::::::::::::::::::::::::::::::::::::::::::::::::::::::::::::::::::::::::::::::::
 
echo ================ Generation of LINQ to SQL classes started ================
echo Using %CONFIGPATH%
 
echo 1. Building %METALOUT% for entire %DATABASE% database 
%SQLMETAL% /conn:"server=localhost; database=%DATABASE%;Integrated Security=SSPI" /dbml:%METALOUT%
if errorlevel 1 goto :Failed
 
echo 2. Generating %COMPILETESTCLASS% to test linq to sql types were generated correctly at compile time
%MSXSL% %CONFIGPATH% %PREDIR%GenerateTestTypes.xslt -o %COMPILETESTCLASS%
if errorlevel 1 goto :Failed
 
echo 3. Building %METALIN% from %CONFIGPATH%
%MSXSL% %CONFIGPATH% %PREDIR%DbmlPruner.xslt -o %METALIN%
if errorlevel 1 goto :Failed
 
echo 4. Generating %CONTEXTCLASSFILE% using %METALIN%
%SQLMETAL% %METALIN% /code:%CONTEXTCLASSFILE% /language:csharp /context:%CONTEXTCLASS% /namespace:%NAMESPACE% /serialization:Unidirectional
if errorlevel 1 goto :Failed
 
echo ======== Generation of LINQ to SQL classes completed successfully =========
endlocal
goto :EOF
 
::::::::::::::::::::::::::::::::::::::::::::::::::::::::::::::::::::::::::::::::
:Failed
 
echo Configuration %CONFIG% FAILED
endlocal
exit /B 1
Mar 1 10
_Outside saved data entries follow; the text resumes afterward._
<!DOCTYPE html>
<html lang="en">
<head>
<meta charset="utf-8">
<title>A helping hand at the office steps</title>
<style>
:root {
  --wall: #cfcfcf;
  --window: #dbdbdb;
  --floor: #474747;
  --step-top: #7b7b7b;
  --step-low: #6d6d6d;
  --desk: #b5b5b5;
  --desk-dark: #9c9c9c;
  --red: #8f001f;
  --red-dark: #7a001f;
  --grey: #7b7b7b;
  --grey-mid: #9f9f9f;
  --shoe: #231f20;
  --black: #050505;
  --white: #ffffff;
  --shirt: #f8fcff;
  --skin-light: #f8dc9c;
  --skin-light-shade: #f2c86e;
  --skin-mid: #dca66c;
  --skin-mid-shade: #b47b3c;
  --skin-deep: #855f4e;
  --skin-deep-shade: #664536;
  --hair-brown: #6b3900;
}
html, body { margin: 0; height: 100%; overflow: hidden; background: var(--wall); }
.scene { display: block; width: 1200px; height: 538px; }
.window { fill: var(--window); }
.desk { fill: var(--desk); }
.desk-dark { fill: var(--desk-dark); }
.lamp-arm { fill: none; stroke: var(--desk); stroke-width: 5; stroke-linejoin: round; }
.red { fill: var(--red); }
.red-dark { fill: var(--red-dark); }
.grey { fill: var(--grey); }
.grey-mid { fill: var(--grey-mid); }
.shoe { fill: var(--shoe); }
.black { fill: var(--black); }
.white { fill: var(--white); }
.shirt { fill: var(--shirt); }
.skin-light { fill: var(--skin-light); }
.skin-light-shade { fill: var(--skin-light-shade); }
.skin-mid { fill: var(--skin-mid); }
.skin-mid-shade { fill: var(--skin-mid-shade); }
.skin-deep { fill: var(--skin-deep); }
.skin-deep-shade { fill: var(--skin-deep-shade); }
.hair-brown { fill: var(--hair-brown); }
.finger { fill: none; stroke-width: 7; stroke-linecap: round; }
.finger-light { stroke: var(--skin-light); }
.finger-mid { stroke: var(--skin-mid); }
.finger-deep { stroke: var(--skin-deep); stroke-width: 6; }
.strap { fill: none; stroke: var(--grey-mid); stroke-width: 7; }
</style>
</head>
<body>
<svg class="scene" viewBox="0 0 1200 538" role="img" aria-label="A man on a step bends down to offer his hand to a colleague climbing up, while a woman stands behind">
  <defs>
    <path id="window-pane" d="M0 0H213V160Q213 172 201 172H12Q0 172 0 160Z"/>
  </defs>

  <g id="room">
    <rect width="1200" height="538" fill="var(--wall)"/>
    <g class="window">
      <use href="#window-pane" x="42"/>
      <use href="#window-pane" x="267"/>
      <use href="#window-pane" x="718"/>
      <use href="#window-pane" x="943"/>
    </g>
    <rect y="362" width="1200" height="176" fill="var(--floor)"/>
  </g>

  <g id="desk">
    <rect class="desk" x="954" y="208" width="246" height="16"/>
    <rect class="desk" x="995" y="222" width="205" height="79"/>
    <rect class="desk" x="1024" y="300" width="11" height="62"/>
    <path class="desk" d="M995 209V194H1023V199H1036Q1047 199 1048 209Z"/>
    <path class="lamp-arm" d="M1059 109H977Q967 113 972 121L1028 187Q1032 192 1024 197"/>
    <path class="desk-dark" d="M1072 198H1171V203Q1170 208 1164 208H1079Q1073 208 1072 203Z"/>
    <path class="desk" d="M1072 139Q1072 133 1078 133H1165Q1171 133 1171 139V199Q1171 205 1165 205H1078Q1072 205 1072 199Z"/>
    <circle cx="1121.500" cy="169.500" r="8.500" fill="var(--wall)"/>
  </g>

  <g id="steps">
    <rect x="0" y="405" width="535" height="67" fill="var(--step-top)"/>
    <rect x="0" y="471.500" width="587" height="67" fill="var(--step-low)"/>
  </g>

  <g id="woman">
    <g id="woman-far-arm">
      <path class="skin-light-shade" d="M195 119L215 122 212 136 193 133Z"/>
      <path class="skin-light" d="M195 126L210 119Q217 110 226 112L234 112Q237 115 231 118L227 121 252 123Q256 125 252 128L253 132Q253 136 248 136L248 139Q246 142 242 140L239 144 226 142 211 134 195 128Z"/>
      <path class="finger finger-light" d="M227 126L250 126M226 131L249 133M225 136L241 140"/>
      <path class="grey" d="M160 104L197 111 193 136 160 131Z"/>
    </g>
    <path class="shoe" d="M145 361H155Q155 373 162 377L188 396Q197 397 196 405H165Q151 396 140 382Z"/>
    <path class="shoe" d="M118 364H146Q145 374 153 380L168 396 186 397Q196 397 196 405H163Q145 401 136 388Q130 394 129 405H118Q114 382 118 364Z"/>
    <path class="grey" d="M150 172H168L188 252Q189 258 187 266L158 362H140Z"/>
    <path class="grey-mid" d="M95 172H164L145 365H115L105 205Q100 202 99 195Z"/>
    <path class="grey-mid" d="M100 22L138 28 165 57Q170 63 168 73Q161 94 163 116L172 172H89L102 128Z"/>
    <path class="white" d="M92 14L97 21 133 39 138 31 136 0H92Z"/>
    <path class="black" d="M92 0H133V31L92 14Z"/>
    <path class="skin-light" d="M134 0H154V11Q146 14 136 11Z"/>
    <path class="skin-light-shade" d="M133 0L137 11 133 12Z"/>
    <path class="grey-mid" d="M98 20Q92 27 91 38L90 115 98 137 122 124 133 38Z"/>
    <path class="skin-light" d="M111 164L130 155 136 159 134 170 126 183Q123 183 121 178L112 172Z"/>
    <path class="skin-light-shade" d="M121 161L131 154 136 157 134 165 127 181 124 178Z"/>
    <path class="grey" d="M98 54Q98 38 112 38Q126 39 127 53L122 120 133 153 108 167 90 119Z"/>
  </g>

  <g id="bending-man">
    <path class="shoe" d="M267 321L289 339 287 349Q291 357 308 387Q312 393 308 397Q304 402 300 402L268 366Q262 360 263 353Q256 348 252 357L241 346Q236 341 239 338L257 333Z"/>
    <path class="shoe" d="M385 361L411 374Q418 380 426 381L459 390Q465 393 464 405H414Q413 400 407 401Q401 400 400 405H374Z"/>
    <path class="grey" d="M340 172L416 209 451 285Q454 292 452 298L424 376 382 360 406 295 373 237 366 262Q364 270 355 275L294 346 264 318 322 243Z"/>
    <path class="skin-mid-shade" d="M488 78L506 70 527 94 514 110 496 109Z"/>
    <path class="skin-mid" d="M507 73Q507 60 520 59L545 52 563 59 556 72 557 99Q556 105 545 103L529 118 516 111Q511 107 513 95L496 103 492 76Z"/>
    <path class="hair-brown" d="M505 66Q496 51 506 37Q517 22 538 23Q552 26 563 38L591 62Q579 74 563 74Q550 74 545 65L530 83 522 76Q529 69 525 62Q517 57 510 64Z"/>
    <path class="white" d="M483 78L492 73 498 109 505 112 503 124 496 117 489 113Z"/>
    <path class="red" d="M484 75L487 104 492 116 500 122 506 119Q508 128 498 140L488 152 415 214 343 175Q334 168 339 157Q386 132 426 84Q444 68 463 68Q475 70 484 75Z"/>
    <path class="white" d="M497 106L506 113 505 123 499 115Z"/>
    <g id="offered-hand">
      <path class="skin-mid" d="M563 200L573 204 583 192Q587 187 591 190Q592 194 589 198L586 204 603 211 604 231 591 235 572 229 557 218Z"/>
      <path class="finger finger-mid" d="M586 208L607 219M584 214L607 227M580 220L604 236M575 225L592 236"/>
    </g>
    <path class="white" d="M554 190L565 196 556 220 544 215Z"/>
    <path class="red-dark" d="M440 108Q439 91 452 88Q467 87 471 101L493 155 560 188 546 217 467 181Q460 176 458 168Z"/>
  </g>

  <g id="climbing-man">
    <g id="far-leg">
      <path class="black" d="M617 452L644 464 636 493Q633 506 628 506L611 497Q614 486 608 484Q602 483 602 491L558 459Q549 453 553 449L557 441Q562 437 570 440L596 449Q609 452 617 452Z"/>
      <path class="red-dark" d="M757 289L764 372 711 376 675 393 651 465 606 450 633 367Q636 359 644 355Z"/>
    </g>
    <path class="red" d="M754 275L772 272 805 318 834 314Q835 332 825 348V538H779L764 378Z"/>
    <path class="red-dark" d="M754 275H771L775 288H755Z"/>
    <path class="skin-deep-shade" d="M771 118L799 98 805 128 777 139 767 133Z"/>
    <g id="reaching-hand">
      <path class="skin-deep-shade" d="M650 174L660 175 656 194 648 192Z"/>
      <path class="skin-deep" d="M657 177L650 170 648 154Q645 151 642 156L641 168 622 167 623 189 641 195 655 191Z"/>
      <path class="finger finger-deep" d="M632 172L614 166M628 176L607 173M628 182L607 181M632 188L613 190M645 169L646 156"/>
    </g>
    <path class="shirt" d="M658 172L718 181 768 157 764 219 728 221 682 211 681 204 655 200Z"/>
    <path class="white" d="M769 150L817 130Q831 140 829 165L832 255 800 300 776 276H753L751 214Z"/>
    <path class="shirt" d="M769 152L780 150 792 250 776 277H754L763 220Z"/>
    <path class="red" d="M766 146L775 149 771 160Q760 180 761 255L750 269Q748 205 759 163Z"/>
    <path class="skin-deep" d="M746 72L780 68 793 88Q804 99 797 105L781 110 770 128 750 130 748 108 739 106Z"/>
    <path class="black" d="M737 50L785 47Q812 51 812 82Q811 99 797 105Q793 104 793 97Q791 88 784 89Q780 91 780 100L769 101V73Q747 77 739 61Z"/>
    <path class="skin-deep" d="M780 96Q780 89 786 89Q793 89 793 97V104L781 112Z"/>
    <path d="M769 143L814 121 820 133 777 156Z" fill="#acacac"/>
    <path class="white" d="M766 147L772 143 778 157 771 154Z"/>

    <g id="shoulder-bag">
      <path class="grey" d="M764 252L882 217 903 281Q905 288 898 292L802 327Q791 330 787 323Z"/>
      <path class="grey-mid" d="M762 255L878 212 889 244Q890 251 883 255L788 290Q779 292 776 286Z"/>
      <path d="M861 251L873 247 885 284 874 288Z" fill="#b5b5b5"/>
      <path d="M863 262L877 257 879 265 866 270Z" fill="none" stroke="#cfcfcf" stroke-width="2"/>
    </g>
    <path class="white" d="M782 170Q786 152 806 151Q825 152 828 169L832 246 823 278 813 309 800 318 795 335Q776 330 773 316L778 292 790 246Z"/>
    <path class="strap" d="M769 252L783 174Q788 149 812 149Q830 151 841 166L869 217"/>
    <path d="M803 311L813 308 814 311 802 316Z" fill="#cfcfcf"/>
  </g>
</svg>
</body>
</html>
Folding plug

by Alex Peck

This is a really nice design. The voiceover is considerably less inspiring.

Feb 11 10

XSLT Reference Links

by Alex Peck

Over the last couple of days I started using XSLT for the first time. I found these useful links which were enough to get me going.

Feb 8 10

SqueezeServer WinForms Client

by Alex Peck

A couple of days ago I finally got fed up with the SqueezeCenter web interface. It’s not that it’s bad, it’s just that I open a lot of tabs in my browser, then can’t find the SqueezeCenter page when I need it.

A simple winforms Squeeze client.

I thought it would be nice to be able to control SqueezeCenter from something sitting in the taskbar, so over the last couple of days I made a simple .NET client. I’ve got 90% of what I need running, so as a proof of concept it has served its purpose.

Most of my effort was spent on data access and marshalling threads into the UI. Once I finish under the hood I might make a WPF UI layer, which would make it much more presentable.